When Mark and I first got married we decided to save money by taking our garbage and recycling to the dump every week. It was a great idea, but it didn’t exactly go the way we planned. We are blessed with a large garage, and with a large garage comes a lot of space. So when we skipped taking our garbage one week, it was no big deal. Then we skipped two weeks. Then three. You get the picture.
Eventually, we admitted defeat and found a company who will pick up our garbage at a more reasonable rate. Our garbage now is picked up every week at the side of the road. What did this teach me? That the people who pick up our garbage are invaluable!
Sometimes we can be tempted to look down on “dirty” jobs. We think they are for the desperate or uneducated. But imagine a town without these jobs. It would be dirty and unattractive. The quality of life for everyone would go down. So, yes, these jobs are important and the people who do them deserve our gratitude.
I picture the same being true with shepherds. In ancient cultures, being a shepherd was a dirty job. Shepherds were part of the lower class. They were undesirable even though their way of living was necessary. In Israel, animal sacrifices at the temple was of extreme importance, yet the value of the shepherd himself, the one who raised and took care of the sheep that were sacrificed, was overlooked.
Each year I find myself marveling at certain parts of the Christmas story, like the shepherds. I love that God sent the angels to the shepherds to announce the birth of His son, Jesus; not to the privileged or wealthy, but to the humble.
Imagine this with me…

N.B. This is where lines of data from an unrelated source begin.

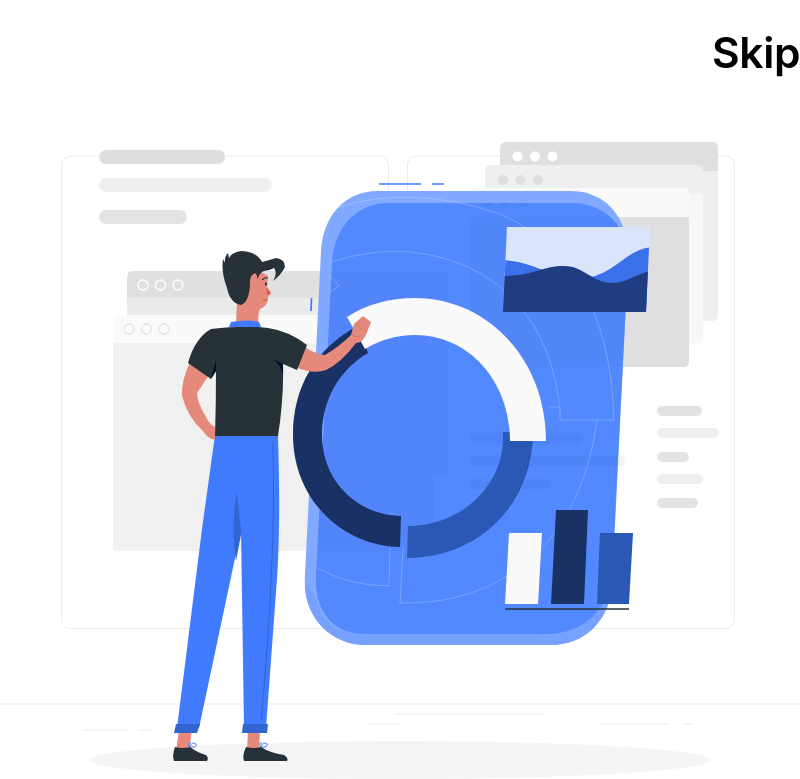
<!DOCTYPE html>
<html lang="en">
<head>
<meta charset="utf-8">
<title>Onboarding</title>
<style>
:root {
  --blue: #407bff;
  --panel: #5389ff;
  --mid-blue: #2c58b5;
  --navy: #1a3166;
  --dark: #263238;
  --skin: #e58a7b;
  --grey-1: #e0e0e0;
  --grey-2: #ebebeb;
  --grey-3: #efefef;
  --grey-4: #fafafa;
}
* { margin: 0; box-sizing: border-box; }
html, body { width: 800px; height: 779px; overflow: hidden; background: #fff; }
.onboarding { position: relative; width: 800px; height: 779px; overflow: hidden; }
.illustration { position: absolute; inset: 0; display: block; }
.skip {
  position: absolute; left: 712px; top: 28px;
  font: 600 42.5px/50px Inter, "Open Sans", sans-serif;
  letter-spacing: -0.3px; color: #000; text-decoration: none; white-space: nowrap;
}
.hairline { fill: none; stroke: var(--grey-2); }
.ring-outline { fill: none; stroke: #fff; stroke-opacity: .22; }
</style>
</head>
<body>
<main class="onboarding">
<svg class="illustration" viewBox="0 0 800 779" width="800" height="779" role="img" aria-label="A man arranging charts on a large dashboard panel">
  <defs>
    <clipPath id="wave-frame"><path d="M507 227H650L646 312H503Z"/></clipPath>
    <clipPath id="panel-shape"><path id="panel-path" d="M389 203H572C606 203 630 229 628 263L612 575C610 609 582 634 548 634H365C331 634 314 609 316 575L332 263C334 229 355 203 389 203Z"/></clipPath>
    <g id="window-dots"><circle r="5"/><circle cx="17.500" r="5"/><circle cx="35" r="5"/></g>
  </defs>

  <g id="floor">
    <path class="hairline" d="M0 704H800M84 730H128M138 730H152M369 724H400M396 714H545M600 724H669M684 724H693"/>
    <ellipse cx="400" cy="760" rx="310" ry="19" fill="#f5f5f5"/>
  </g>

  <g id="background-cards">
    <rect class="hairline" x="61.500" y="156" width="327" height="472.500" rx="9"/>
    <rect class="hairline" x="407.500" y="156" width="327" height="472.500" rx="9"/>
    <rect x="99" y="150" width="126" height="14" rx="7" fill="#dedede"/>
    <rect x="99" y="178" width="173" height="14" rx="7" fill="#efefef"/>
    <rect x="99" y="210" width="88" height="14" rx="7" fill="#e4e4e4"/>
  </g>

  <g id="left-windows">
    <path d="M127 298V277Q127 271 133 271H442Q448 271 448 277V298Z" fill="#e0e0e0"/>
    <path d="M127 298H448V500H127Z" fill="#ebebeb"/>
    <g fill="none" stroke="#fff" stroke-width="1.300"><use href="#window-dots" x="143" y="285"/></g>
    <path d="M113 343V321Q113 315 119 315H428Q434 315 434 321V343Z" fill="#fafafa"/>
    <path d="M113 343H434V545Q434 551 428 551H119Q113 551 113 545Z" fill="#f0f0f0"/>
    <g fill="none" stroke="#e4e4e4" stroke-width="1.300"><use href="#window-dots" x="129" y="329"/></g>
  </g>

  <g id="right-windows">
    <path d="M500 170H718V315Q718 321 712 321H506Q500 321 500 315Z" fill="#efefef"/>
    <path d="M500 171V148Q500 142 506 142H712Q718 142 718 148V171Z" fill="#dfdfdf"/>
    <use href="#window-dots" x="517.500" y="156.500" fill="#fff"/>
    <path d="M485 190H703V338Q703 344 697 344H491Q485 344 485 338Z" fill="#f7f7f7"/>
    <path d="M485 194V171Q485 165 491 165H697Q703 165 703 171V194Z" fill="#efefef"/>
    <use href="#window-dots" x="503" y="180" fill="#dfdfdf"/>
    <path d="M470 217V194Q470 188 476 188H683Q689 188 689 194V217Z" fill="#fafafa"/>
    <path d="M470 217H689V361Q689 367 683 367H476Q470 367 470 361Z" fill="#dfdfdf"/>
  </g>

  <g id="side-lines">
    <rect x="657" y="406" width="45" height="10" rx="5" fill="#e2e2e2"/>
    <rect x="657" y="428" width="62" height="10" rx="5" fill="#efefef"/>
    <rect x="657" y="452" width="32" height="10" rx="5" fill="#e4e4e4"/>
    <rect x="657" y="474" width="46" height="10" rx="5" fill="#efefef"/>
    <rect x="657" y="498" width="41" height="10" rx="5" fill="#e4e4e4"/>
  </g>

  <g id="panel">
    <path d="M378 191H561C595 191 619 217 617 251L601 563C600 609 571 645 537 645H365C331 645 303 616 305 582L321 251C323 217 344 191 378 191Z" fill="none"/>
    <path d="M378 191H570C596 191 613 204 622 224Q629 240 628 262L612 586C609 620 586 645 550 645H366C330 645 302 616 305 575L321 251C323 217 344 191 378 191Z" fill="#81a9ff"/>
    <path d="M316 597L305 582C304 617 331 645 366 645H550C586 645 609 620 612 586L613 575C608 609 582 634 548 634H365C334 634 319 618 316 597Z" fill="#76a1ff"/>
    <use href="#panel-path" fill="var(--panel)"/>
    <g clip-path="url(#panel-shape)">
      <path d="M320 271H442Q448 271 448 277V475H434V551H300V315H320Z" fill="#1a3166" opacity=".035"/>
      <path d="M470 217H640V367H476Q470 367 470 361Z" fill="#1a3166" opacity=".04"/>
      <g fill="#2c58b5" opacity=".1">
        <rect x="470" y="433" width="113" height="11" rx="5.500"/>
        <rect x="470" y="456" width="155" height="10" rx="5"/>
        <rect x="470" y="479" width="80" height="10" rx="5"/>
      </g>
      <use href="#window-dots" x="488" y="202" fill="#2c58b5" opacity=".12"/>
    </g>
    <path d="M470 456H620Q625 456 625 461Q625 466 620 466H618L619 456Z" fill="#2c58b5" opacity=".08"/>
    <path class="ring-outline" d="M332 209Q410 183 500 214Q609 261 614 420H560V407H549M331 262Q411 236 480 273Q548 312 560 407M329 275L339 286L330 292M597 420Q586 505 535 555Q480 605 400 603L403 547M390 547L389 586Q350 586 317 568"/>
    <path d="M379 184H421M432 184H444M311.500 298L311 311" stroke="var(--blue)" stroke-width="1.700" fill="none"/>
  </g>

  <g id="donut-chart">
    <path d="M358 326C315 348 293 388 293 435C293 499 342 546 400 547L401 516C356 515 322 480 322 435C322 400 339 370 368 353Z" fill="var(--navy)"/>
    <path d="M503 432H533C533 505 478 558 407 558L408 526C461 526 506 485 503 432Z" fill="var(--mid-blue)"/>
    <path d="M347 317C367 304 390 298 415 298C488 298 546 360 546 441H510C510 380 468 335 415 335C397 335 380 340 365 349Z" fill="#fafafa"/>
  </g>

  <g id="wave-chart" clip-path="url(#wave-frame)">
    <path d="M500 225H652V314H500Z" fill="#dae5fb"/>
    <path d="M500 260C535 261 544 276 576 278C613 280 622 250 652 247V314H500Z" fill="#3b71e8"/>
    <path d="M500 276C536 276 541 266 564 266C585 266 591 283 613 283C628 283 634 274 652 271V314H500Z" fill="#1f3d80"/>
  </g>

  <g id="bar-chart">
    <path d="M509 533H542L538 604H505Z" fill="#fafafa"/>
    <path d="M556 510H588L584 604H551Z" fill="var(--navy)"/>
    <path d="M600 533H633L629 604H597Z" fill="var(--mid-blue)"/>
    <path d="M505 609H629" stroke="var(--dark)" stroke-width="1.600"/>
  </g>

  <g id="man">
    <g id="feet">
      <path d="M179 730H192L189 751H176ZM248 730H260L259 751H247Z" fill="var(--skin)"/>
      <path id="shoe" d="M175 747Q182 749 190 747Q198 753 206 755Q209 758 207 761H174Q172 755 175 747Z" fill="var(--dark)"/>
      <path d="M246 747Q254 749 261 747Q270 753 284 755Q289 758 287 761H244Q242 755 246 747Z" fill="var(--dark)"/>
      <path d="M190 747Q192 741 196 744Q197 748 190 747M190 747Q187 742 191 743M261 747Q263 741 267 744Q268 748 261 747M261 747Q258 742 262 743" fill="none" stroke="var(--blue)"/>
    </g>
    <g id="trousers">
      <path d="M215 435H260L241 530L199 728H177L202 529Z" fill="var(--blue)"/>
      <path d="M239 480Q230 522 236 561L243 524Z" fill="#3364cf"/>
      <path d="M230 435H278Q281 535 276 592L266 728H244L241 530Z" fill="var(--blue)"/>
      <path d="M176 724H200L197 733H174ZM243 724H268L267 733H242Z" fill="#3364cf"/>
      <path d="M273 442Q276 560 261 722" fill="none" stroke="#3364cf"/>
    </g>
    <g id="back-arm">
      <path d="M191 360Q181 381 182 396Q188 418 203 431Q207 438 215 440V427Q209 424 206 417Q197 402 197 393L211 372Z" fill="var(--skin)"/>
    </g>
    <g id="front-arm">
      <path d="M302 345Q314 354 325 355Q340 346 351 335L354 324L363 316L371 322L366 335Q362 343 356 343Q341 363 326 370Q312 375 293 366Z" fill="var(--skin)"/>
      <path d="M356 324L363 330M352 335Q357 338 360 336" fill="none" stroke="#ce7368" stroke-width=".8"/>
    </g>
    <g id="shirt">
      <path d="M211 329Q245 325 268 328Q289 331 307 345L297 370L283 364Q284 397 278 436H215Q216 404 216 371L211 379L188 363Q195 338 211 329Z" fill="var(--dark)"/>
      <path d="M273 359Q281 365 283 375V364ZM216 360L211 379L216 371Z" fill="#000f2d"/>
    </g>
    <g id="head">
      <path d="M237 299L236 324H259Q257 316 260 309Q268 306 268 297L271 292L267 287L268 276L256 269Z" fill="var(--skin)"/>
      <path d="M231 322Q247 319 259 322L261 327H229Z" fill="var(--blue)"/>
      <path d="M223 259Q221 272 227 288Q230 303 241 305Q249 302 250 285Q249 276 255 273Q258 275 257 280Q260 272 264 271Q269 271 274 268Q278 273 273 281Q281 275 285 267Q285 259 276 258Q270 260 262 262Q257 252 242 251Q232 252 229 258L228 253Q224 257 225 263Z" fill="var(--dark)"/>
      <path d="M250 285Q250 277 255 278Q258 282 255 288Q251 293 250 285Z" fill="var(--skin)"/>
      <path d="M262 280Q265 277 268 278" fill="none" stroke="var(--dark)" stroke-width="1.200"/>
      <ellipse cx="266" cy="284" rx="1" ry="1.700" fill="var(--dark)"/>
      <path d="M266 288L271 294L267 295Z" fill="#de5753"/>
      <path d="M263 300Q266 301 268 299" fill="none" stroke="#b85d56"/>
    </g>
  </g>
</svg>
<a class="skip" href="#">Skip</a>
</main>
</body>
</html>
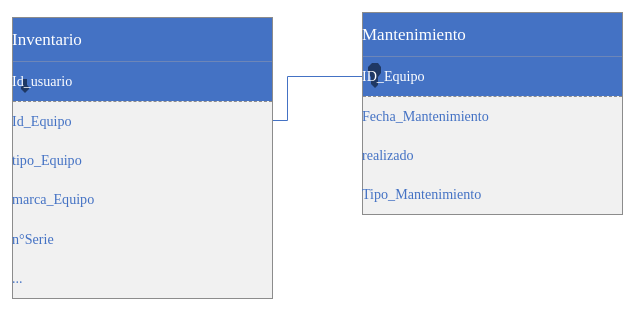
<!DOCTYPE html>
<html lang="es">
<head>
<meta charset="utf-8">
<title>Diagrama de inventario y mantenimiento</title>
<style>
:root {
  --blue: #4472c4;
  --panel: #f1f1f1;
  --border: #8c8c8c;
  --divider: #6d86b8;
  --key: #1f3864;
  --light: #fff;
}
* { box-sizing: border-box; margin: 0; padding: 0; }
body { width: 635px; height: 311px; overflow: hidden; background: #fff; }
.diagram {
  position: relative;
  width: 635px;
  height: 311px;
  overflow: hidden;
  font: 14.1px "Liberation Serif", "Times New Roman", serif;
}
.entity {
  position: absolute;
  width: 261px;
  display: flex;
  flex-direction: column;
  background: var(--panel);
  border: 1px solid var(--border);
}
.inventory { left: 12px; top: 17px; height: 282px; }
.maintenance { left: 362px; top: 12px; height: 203px; }
.entity h2, .primary-key {
  display: flex;
  align-items: center;
  background: var(--blue);
  color: var(--light);
}
.entity h2 {
  flex: 0 0 44px;
  border-bottom: 1px solid var(--divider);
  font-size: 17px;
  font-weight: 400;
}
.entity span { position: relative; margin-left: -1px; white-space: nowrap; }
.primary-key { position: relative; flex: 0 0 39px; }
.fields {
  flex: 1;
  display: grid;
  grid-auto-rows: 1fr;
  border-top: 1px dashed var(--border);
  list-style: none;
  color: var(--blue);
}
.fields li { display: flex; align-items: center; min-height: 0; }
.key { position: absolute; fill: var(--key); }
.inventory .key { left: 8px; top: 17px; width: 8px; height: 14px; }
.maintenance .key { left: 5px; top: 6px; width: 14px; height: 25px; }
.relation { position: absolute; left: 0; top: 0; }
.relation path { fill: none; stroke: var(--blue); stroke-width: 1; }
</style>
</head>
<body>
<main class="diagram">
  <svg class="relation" width="635" height="311" viewBox="0 0 635 311" aria-hidden="true">
    <path d="M272 120.5H287.5V76.5L362 76.5"/>
  </svg>

  <section class="entity inventory">
    <h2><span>Inventario</span></h2>
    <div class="primary-key">
      <svg class="key" viewBox="0 0 8 14" aria-hidden="true"><path d="M2 0H6V6L8 8V10L4 14L0 10V8L2 6Z"/></svg>
      <span>Id_usuario</span>
    </div>
    <ul class="fields">
      <li><span>Id_Equipo</span></li>
      <li><span>tipo_Equipo</span></li>
      <li><span>marca_Equipo</span></li>
      <li><span>n°Serie</span></li>
      <li><span>...</span></li>
    </ul>
  </section>

  <section class="entity maintenance">
    <h2><span>Mantenimiento</span></h2>
    <div class="primary-key">
      <svg class="key" viewBox="0 0 14 25" aria-hidden="true"><path d="M4 0H10L13 4V10L10 14V22L7 25L3 21V14L0 10V4Z"/></svg>
      <span>ID_Equipo</span>
    </div>
    <ul class="fields">
      <li><span>Fecha_Mantenimiento</span></li>
      <li><span>realizado</span></li>
      <li><span>Tipo_Mantenimiento</span></li>
    </ul>
  </section>
</main>
</body>
</html>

A little shepherd boy follows his father into town to buy some oil and grain. As they pass by all the people, he notices that many try to avoid them. While looking at their beautiful, clean robes, he is suddenly aware of how dirty and torn his own is. He brushes away some of the dirt with his hand and looks at it. Pew! Just dirt? He wipes his hand off on his robe.
Later, as the boy sits back out in the field with the sheep, he picks up several rocks and throws them, each one harder and farther than the one before. It’s not much but it passes the time. Once he scared away a mountain lion by hitting it with rocks. With all the practice, he was pretty good at it. Besides, he knew that these sheep needed him. Especially the ones that were all white. They get the best price for those.
For a moment, he looked down at his robe again and wondered why he can’t have something nicer. Why didn’t they ever have money for better things when they sell so many sheep to the temple? He’s overheard his parents talking so he knows they don’t get much for the sheep they provide.
Ah, oh well. The boy picks up more rocks. Maybe someday things will change.
Maybe a shepherd boy such as this one saw the angel. A boy who was born into an underprivileged yet hard working family. One who was passed by as someone not worthy of notice. Someone with the stigma of being unclean.
But God did not see these shepherds as others saw them. He didn’t judge them by their profession or social status or the cleanliness of their clothes. He saw them as people. His people.
And that’s how He sees us. We are His people and He cares much more about the state of our hearts than anything else. He cares so much that He sent His son, Jesus, to be born only to die so that His goodness can cover us. So that we can have new, clean hearts.
Like the shepherds, I marvel at the angels’ appearance and the message they brought. Because of Jesus, I am made worthy. Because He died, I am forgiven. Because He was resurrected, I have new life. Because He chose me, I can choose Him.
“Don’t be afraid!” [the angel] said. “I bring you good news that will bring great joy to all people. The Savior—yes, the Messiah, the Lord—has been born today in Bethlehem, the city of David! And you will recognize him by this sign: You will find a baby wrapped snugly in strips of cloth, lying in a manger.”
Luke 2:10-12 NLT